TRY IT:
Looking through the data below, work out how many lines have the word "hull". Reply with that number only.

(Plain-text document sources)
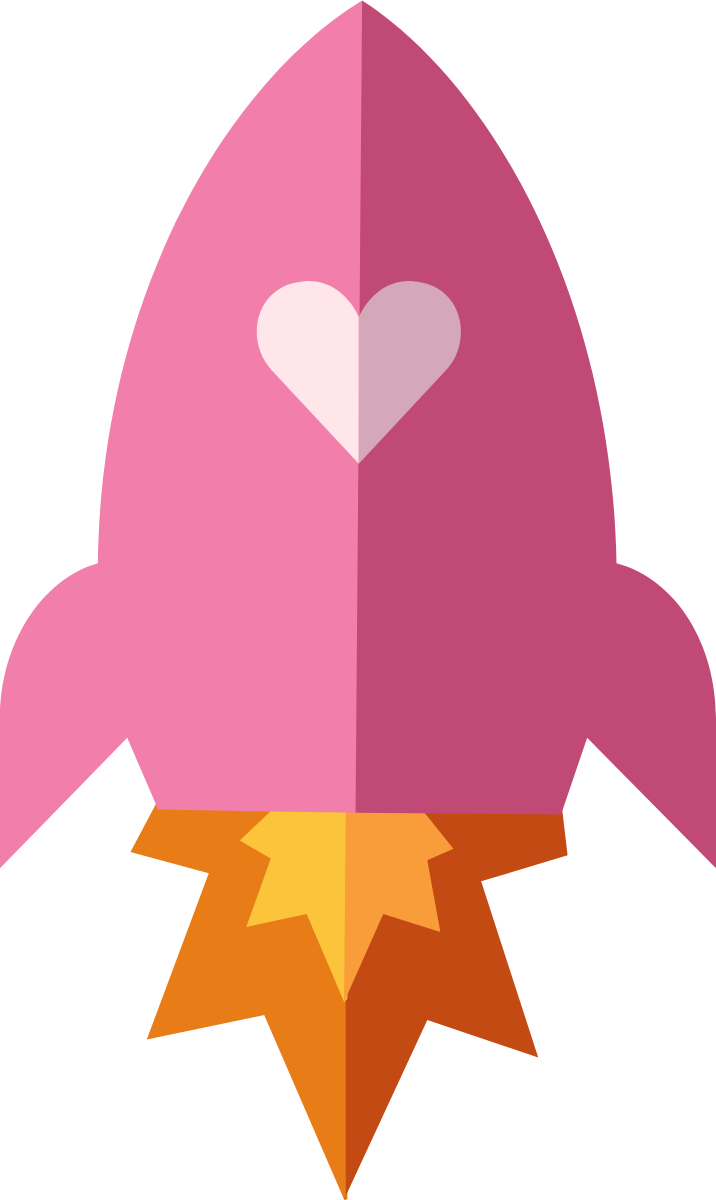
<!DOCTYPE html>
<html lang="en">
<head>
<meta charset="utf-8">
<title>Heart Rocket</title>
<style>
  :root {
    --page-bg: #ffffff;
    --hull-light: #f27fab;
    --hull-shade: #c04a75;
    --heart-light: #ffe6ea;
    --heart-shade: #d4a8b8;
    --flame-outer-light: #e87c17;
    --flame-outer-shade: #c34a12;
    --flame-inner-light: #fcc43a;
    --flame-inner-shade: #f99c3a;
  }
  html, body {
    margin: 0;
    padding: 0;
    width: 716px;
    height: 1200px;
    overflow: hidden;
    background: var(--page-bg);
  }
  .rocket {
    display: block;
    width: 716px;
    height: 1200px;
  }
  .hull-light { fill: var(--hull-light); }
  .hull-shade { fill: var(--hull-shade); }
  .heart-light { fill: var(--heart-light); }
  .heart-shade { fill: var(--heart-shade); }
  .flame-outer-light { fill: var(--flame-outer-light); }
  .flame-outer-shade { fill: var(--flame-outer-shade); }
  .flame-inner-light { fill: var(--flame-inner-light); }
  .flame-inner-shade { fill: var(--flame-inner-shade); }
</style>
</head>
<body>
<svg class="rocket" viewBox="0 0 439 735" width="716" height="1200" role="img" aria-label="Pink rocket with a heart, blasting off on an orange flame">
  <g class="exhaust">
    <path class="flame-outer-light" d="M213,490 L97,490 L80,522 L128,535 L90,637 L162,622 L211,735 L213,735 Z"/>
    <path class="flame-outer-shade" d="M212,490 L344,490 L348,524 L295,540 L330,648 L262,625 L211,735 L212,735 Z"/>
    <path class="flame-inner-light" d="M213,495 L168,495 L147,515 L166,526 L151,568 L188,560 L211,614 L213,612 Z"/>
    <path class="flame-inner-shade" d="M212,495 L258,495 L278,520 L262,527 L270,571 L235,560 L211,614 Z"/>
  </g>
  <g class="hull">
    <path class="hull-light" d="M222,0 C140,50 62,180 60,345 C25,355 0,395 0,440 L0,532 L78,452 L97,496 L221,498 Z"/>
    <path class="hull-shade" d="M222,0 C300,50 375,180 378,345 C415,355 439,395 439,440 L439,532 L360,452 L344,499 L218,498 Z"/>
  </g>
  <g class="heart-window">
    <path class="heart-light" d="M220,284 L166,226 C150,208 156,174 187,172 C204,171 215,183 220,194 Z"/>
    <path class="heart-shade" d="M220,284 L274,226 C290,208 284,174 253,172 C236,171 225,183 220,194 Z"/>
  </g>
</svg>
</body>
</html>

RESULT OF THE EXERCISE:
7